Collaborating with S.S. Rajamouli has been a challenging and fulfilling journey for me as a cinematographer. His vision granted me the time and freedom to craft high-quality and detail-oriented imagery for the film. His demanding work ethic motivates me to reach my full potential and create the best possible visuals. Keeping up with the latest technology helps me to fully support the film's success. Overall, working with Rajamouli has been a rewarding experience that has allowed me to grow and develop as a cinematographer.
How important was accurate color capture on this production?
Accurate color capture was extremely important, especially given the significant amount of VFX work involved. I was pleased with the results we achieved using the ALEXA LF camera and Signature Prime lenses. Before the shoot, we conducted camera tests to ensure that the colors would be accurately reproduced on screen, particularly in scenes involving fire and water. The reputation of ARRI's color science and color reproduction made the ALEXA LF a strong choice for this project, and the Signatures helped to elevate the overall quality of the images. In the end, the combination of these tools and techniques allowed me to capture accurate colors that enhanced the final product.
What was your general approach to using the camera and lenses?
I prefer using a single camera for principal photography. Only when there’s a major action setpiece do I use more than one camera setup. Camera movement is a storytelling tool that helps get audiences involved in the film by heightening emotion, but I avoided over-stylized and unrealistic camera movement in favor of a more classical approach. I mostly shot at the native 800 ASA, sometimes going to 1280 or 1600 ASA when required, knowing I would get a clear image without noise in the shadow areas.
I used a wide range of Signature Prime focal lengths, from 18 mm up to 150 mm, depending on the requirements of the shot. My preferred stop was between T2.8 and T4 because it gave me an attractive depth of field without losing details in the background that emphasized the era. The performance of the lenses, and the dynamic range of the camera, really helped with high-contrast scenes, night scenes with fires, and low light situations.
How did you use ARRI SkyPanels and what do you like about them?

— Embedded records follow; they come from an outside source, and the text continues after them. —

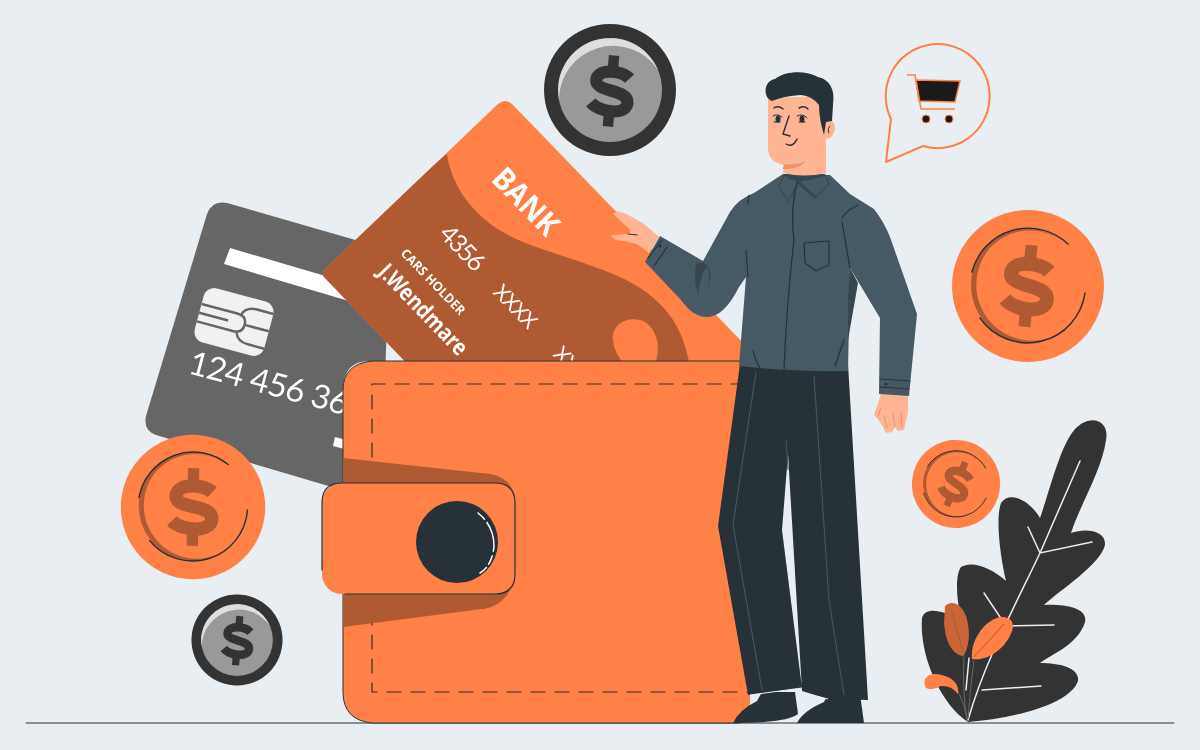
<!DOCTYPE html>
<html lang="en">
<head>
<meta charset="utf-8">
<title>Wallet and bank cards</title>
<style>
:root {
  --sky: #e9eef2;
  --orange: #ff8147;
  --rust: #b05a33;
  --ink: #263238;
  --charcoal: #333333;
  --slate: #455a64;
  --slate-dark: #37474f;
  --skin: #ffb493;
  --skin-shade: #f08f68;
  --card-grey: #666666;
  --silver: #999999;
}
html, body { margin: 0; overflow: hidden; background: var(--sky); }
svg { display: block; width: 1200px; height: 750px; }
text { font-family: "TeX Gyre Adventor", Lato, sans-serif; fill: #fff; }
.bold { font-family: "Open Sans", Lato, sans-serif; font-weight: 700; }
.light { font-family: Lato, "Open Sans", sans-serif; font-weight: 400; }
.orange { fill: var(--orange); }
.rust { fill: var(--rust); }
.ink { fill: var(--ink); }
.charcoal { fill: var(--charcoal); }
.slate { fill: var(--slate); }
.skin { fill: var(--skin); }
.line { fill: none; stroke: var(--ink); stroke-linecap: round; stroke-linejoin: round; }
.vein { fill: none; stroke: var(--sky); stroke-width: 1.5; stroke-linecap: round; }
.on-orange { color: var(--rust); }
.on-silver { color: var(--charcoal); }
</style>
</head>
<body>
<svg viewBox="0 0 1200 750" role="img" aria-label="A man leaning on a giant wallet with bank cards and coins">
  <defs>
    <g id="dollar" fill="none" stroke="currentColor" transform="rotate(5)">
      <path stroke-width="14" d="M20-16C10-25-18-25-18-11C-18 3 20-4 20 12C20 27-11 26-22 15"/>
      <path stroke-width="12" d="M0-41V-20M0 20V41"/>
    </g>
    <g id="gold-coin">
      <circle r="76" class="orange"/>
      <path class="rust" d="M-41-41A58 58 0 0 0 41 41A56 56 0 0 1 -38-38A54 54 0 0 1 45-34A58 58 0 0 0-41-41Z"/>
      <path class="line" stroke-width="1.5" d="M-48 32A58 58 0 0 0 57 7M-56-14A58 58 0 0 1 40-42"/>
      <use href="#dollar" class="on-orange"/>
    </g>
    <g id="silver-coin">
      <circle r="66" class="charcoal"/>
      <circle r="52" fill="#999"/>
      <path fill="#dedede" d="M-51 10A52 52 0 0 1 48-20A54 54 0 0 0-51 10Z"/>
      <use href="#dollar" class="on-silver" transform="translate(1 1) scale(.87)"/>
    </g>
    <clipPath id="bank-card-shape">
      <path d="M498 104Q505 98 512 104L750 350V375H418L324 277Q321 273 325 269Z"/>
    </clipPath>
    <clipPath id="above-wallet"><path d="M0 0H1200V361H370Q343 361 343 390V750H0Z"/></clipPath>
  </defs>

  <rect width="1200" height="750" fill="#e9eef2"/>
  <path id="ground" class="line" stroke-width="1" d="M26 723H1174"/>

  <g id="grey-card" clip-path="url(#above-wallet)">
    <path fill="#666" d="M227 203L390 250L380 500L342 490L156 435Q143 430 146 416L207 214Q212 200 227 203Z"/>
    <path fill="#fff" d="M230 248L390 295L386 312L224 264Z"/>
    <path fill="#fff" d="M335 437L350 441L348 450L333 446Z"/>
    <g id="chip" transform="translate(234 322) rotate(15)">
      <rect x="-36" y="-28" width="72" height="56" rx="11" fill="#f1f1f1"/>
      <path fill="none" stroke="#666" stroke-width="2.5" d="M-36-9H1Q11-9 11 0T1 9H-36M-36 0H-6M5-9Q8-18 19-18H36M5 9Q8 18 19 18H36M11 0H36"/>
    </g>
    <text class="light" transform="translate(187 373) rotate(15)" font-size="33" textLength="182">124 456 362</text>
  </g>

  <g id="bank-card" clip-path="url(#bank-card-shape)">
    <rect class="orange" x="310" y="90" width="450" height="300"/>
    <path class="rust" d="M447 154C451 184 472 218 514 238C556 257 612 267 646 292C674 313 684 335 690 366V400H300V272Z"/>
    <path class="orange" d="M613 340C611 322 632 315 645 322C658 331 661 349 655 364H625Q614 354 613 340Z"/>
    <text class="bold" transform="translate(490 180) rotate(46)" font-size="31" textLength="81" lengthAdjust="spacingAndGlyphs">BANK</text>
    <text class="light" transform="translate(438 235) rotate(46)" font-size="25" textLength="53">4356</text>
    <text class="light" transform="translate(492 293) rotate(46)" font-size="21" textLength="52">XXXX</text>
    <text class="light" transform="translate(552 355) rotate(46)" font-size="21" textLength="52">XXXX</text>
    <text class="bold" transform="translate(400 254) rotate(46)" font-size="13" textLength="86" lengthAdjust="spacingAndGlyphs">CARS HOLDER</text>
    <text class="bold" transform="translate(377 273) rotate(46)" font-size="23" textLength="117" lengthAdjust="spacingAndGlyphs">J.Wendmare</text>
  </g>

  <g id="wallet">
    <path class="orange" d="M372 361H750V723H372Q343 720 343 692V390Q343 364 372 361Z"/>
    <path class="line" stroke-width="1" d="M745 361H372Q343 364 343 390V692Q343 720 372 723H740"/>
    <path class="line" stroke-width="1.2" stroke-dasharray="14 10" d="M745 384H372V692H752"/>
    <path class="rust" d="M343 458L490 474Q513 478 515 500V570Q512 605 482 609L343 627Z"/>
    <rect class="orange" x="322" y="483" width="193" height="111" rx="20"/>
    <path class="line" stroke-width="1.2" d="M342 483H495Q515 483 515 503V574Q515 594 495 594H345M322 503Q322 483 342 483M322 503V570"/>
    <circle class="ink" cx="457" cy="542" r="41"/>
    <path fill="none" stroke="#fff" stroke-width="1.5" stroke-linecap="round" stroke-dasharray="9 4 30 5" d="M478 513Q494 526 494 546Q492 566 480 573"/>
  </g>

  <g id="man">
    <g id="legs">
      <path class="ink" d="M733 723Q739 710 757 701L762 692H795L798 714Q787 723 733 723Z"/>
      <path class="ink" d="M797 723Q803 711 824 702L828 694H860L864 723Z"/>
      <path class="ink" d="M740 364H848L868 700L828 699L802 691L788 454L782 530L802 688L748 695L718 526Z"/>
      <path fill="none" stroke="#455a64" d="M756 372L733 525L762 690M814 376L829 600L844 695M786 440L788 470"/>
      <path fill="none" stroke="#e9eef2" stroke-width="1" d="M750 695L802 688M803 693L828 699"/>
    </g>
    <g id="left-hand">
      <path class="skin" d="M659 237L644 224Q627 213 617 211L613 214L626 226Q633 231 628 234L611 235Q612 240 623 241L637 244L649 253Z"/>
      <path class="line" stroke="#f08f68" stroke-width="1" d="M628 234L637 235"/>
    </g>
    <g id="right-hand">
      <path class="skin" d="M881 394L908 395L908 412L904 430L898 431L895 427L892 432L886 433L882 425L877 418L874 415Z"/>
      <path fill="none" stroke="#f08f68" d="M884 415L887 428M893 413L895 427M901 412L902 427M881 408L878 416"/>
    </g>
    <g id="shirt">
      <path class="slate" d="M783 174L830 175L850 194L874 209Q884 222 890 237L917 314L909 396L879 394L880 318L850 268L848 371Q790 372 739 366L746 277L739 287Q724 317 707 317Q693 317 681 300L645 262L660 236L703 261L730 212Q738 199 754 193Z"/>
      <path fill="#37474f" d="M784 174L778 187L789 202L798 184L815 199L830 184L825 174Z"/>
      <path class="slate" d="M784 176L779 187L789 200L797 182ZM825 176L800 182L816 196L829 184Z"/>
      <path fill="#37474f" d="M696 264Q693 280 698 294Q701 274 707 266Q711 278 707 290Q715 270 703 262ZM850 268L858 283L848 340L848 300Z"/>
      <path class="line" stroke-width="1.2" d="M797 183Q790 210 794 240Q787 300 784 369M804 243L829 241V265L816 271L805 263ZM648 258L662 240M654 266L667 247M880 379L910 381M880 387L909 389M842 222L850 268M746 250L748 277M858 205Q846 211 842 218M749 195L748 204M753 351Q755 360 760 368M844 340L835 366"/>
      <g class="ink"><circle cx="660" cy="246" r="1.5"/><circle cx="886" cy="384" r="1.5"/></g>
    </g>
    <g id="head">
      <path class="skin" d="M768 98L826 96L825 121Q834 117 835 128Q834 138 826 139L826 173Q805 178 783 173L784 165Q768 162 768 148Z"/>
      <path fill="#f08f68" d="M784 164Q796 166 805 161Q800 169 783 169Z"/>
      <path class="ink" d="M772 101C763 98 763 81 775 79C787 70 807 71 818 77C832 80 835 93 833 105L832 121L826 122L824 135Q819 119 819 105Q812 96 801 95Q784 96 772 101Z"/>
      <path class="line" stroke-width="1.4" d="M789 116L783 134L790 136M786 144Q793 148 797 139M774 108Q778 105 783 109M799 108Q805 105 808 109"/>
      <path class="line" stroke-width="1" d="M773 116Q777 113 782 117M797 116Q803 113 807 118M774 122H780M799 122H805M830 126Q827 128 829 133"/>
      <g class="ink"><ellipse cx="778" cy="119" rx="2.5" ry="3.5"/><ellipse cx="802" cy="119" rx="2.5" ry="3.5"/></g>
    </g>
  </g>

  <g id="coins">
    <use href="#silver-coin" transform="translate(610 90)"/>
    <use href="#silver-coin" transform="translate(237 640) scale(.69)"/>
    <use href="#gold-coin" transform="translate(1028 286)"/>
    <use href="#gold-coin" transform="translate(193 507) rotate(-4) scale(.95)"/>
    <use href="#gold-coin" transform="translate(956 484) rotate(18) scale(.58)"/>
  </g>

  <g id="shopping-bubble">
    <path fill="none" stroke="#ff8147" stroke-width="2" stroke-linejoin="round" d="M891 119A52 52 0 1 1 923 146L886 162Z"/>
    <path fill="#1a1a1a" stroke="#ff8147" stroke-width="1.5" d="M916 80L960 81L955 102L919 101Z"/>
    <path fill="none" stroke="#ff8147" stroke-width="1.5" d="M907 75H915L921 109H955"/>
    <g fill="#1a1a1a" stroke="#ff8147"><circle cx="926" cy="119" r="4"/><circle cx="949" cy="119" r="4"/></g>
  </g>

  <g id="plant">
    <path class="charcoal" d="M968 722C940 704 919 654 922 618C925 607 942 609 962 622C956 600 955 575 961 567C972 560 992 568 1006 581C1001 560 995 520 1001 503C1010 490 1030 501 1040 518C1050 490 1060 446 1075 429C1090 413 1110 420 1106 440C1102 470 1080 505 1071 533C1085 528 1106 530 1105 545C1100 565 1060 590 1044 605C1065 604 1088 608 1085 622C1078 645 1050 655 1040 663C1060 663 1080 668 1078 681C1070 705 1010 719 968 722Z"/>
    <path class="vein" d="M968 720C985 660 1018 600 1040 553L1080 461M1028 527L1040 553L1092 542M984 593L1006 626L1054 625M982 690L1041 686M969 658L966 690"/>
    <path fill="none" stroke="#666" d="M964 654Q962 690 967 719M974 660Q970 690 968 719M957 689Q965 704 967 719"/>
    <path fill="#c96538" d="M945 606C951 600 961 603 966 616C971 632 969 649 963 656C951 654 945 640 944 622Z"/>
    <path class="orange" d="M972 659C970 642 983 621 1000 617Q1013 616 1013 627C1010 644 990 662 972 659Z"/>
    <path class="orange" d="M958 694C960 682 949 674 932 674Q921 678 926 688Q932 691 941 686Q951 685 958 694Z"/>
    <path fill="none" stroke="#b05a33" d="M952 612L963 652M974 657L1004 624"/>
  </g>
</svg>
</body>
</html>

I am a big fan of soft light, so I was excited when ARRI came up with the SkyPanels. Before they appeared on the market, I would have to hang hundreds of 1K and 2K lights to create an evenly spread soft top light in a studio floor, skimming them three or four times to achieve the softness that we wanted. This would generate a lot of heat and there was always a chance of the skimmer cloth catching fire.
SkyPanels are customizable, can easily be connected via DMX, and heating isn’t an issue, so it’s easy on the actors. They’re simple to rig in studios and you can create all kinds of effects, like firelight, with custom settings. We used all the different SkyPanel models on this movie: the S30, S60, S120, and S360. The colour rending quality of these lights is good; we can easily change the color temperature or adjust the intensity through DMX without touching the light. It’s easy to create a large source of soft light with SkyPanels, and for blue/green matt lighting they’re very useful for creating soft diffused light that illuminates evenly.
What were your biggest challenges on the film, and what are you most proud of?
Our production was majorly affected by the COVID-19 pandemic, with the shoot extending across four years. We revisited so many scenes; the big challenge was to maintain continuity in the film. I always keep a camera report book with detailed notes of every shot we do in terms of the lighting setup, camera position and movement, exposure, and lens settings, which came in handy for this situation.
I am incredibly proud of the work that went into making “RRR” a memorable and impactful experience for audiences, not just in India but across the globe. To be recognized for my work by audiences, filmmakers, and critics is an honor that I will always cherish. The film’s award wins and nominations are a testament to the dedication of the entire cast and crew. I’m proud to have been part of a film that has put India center stage in the film world.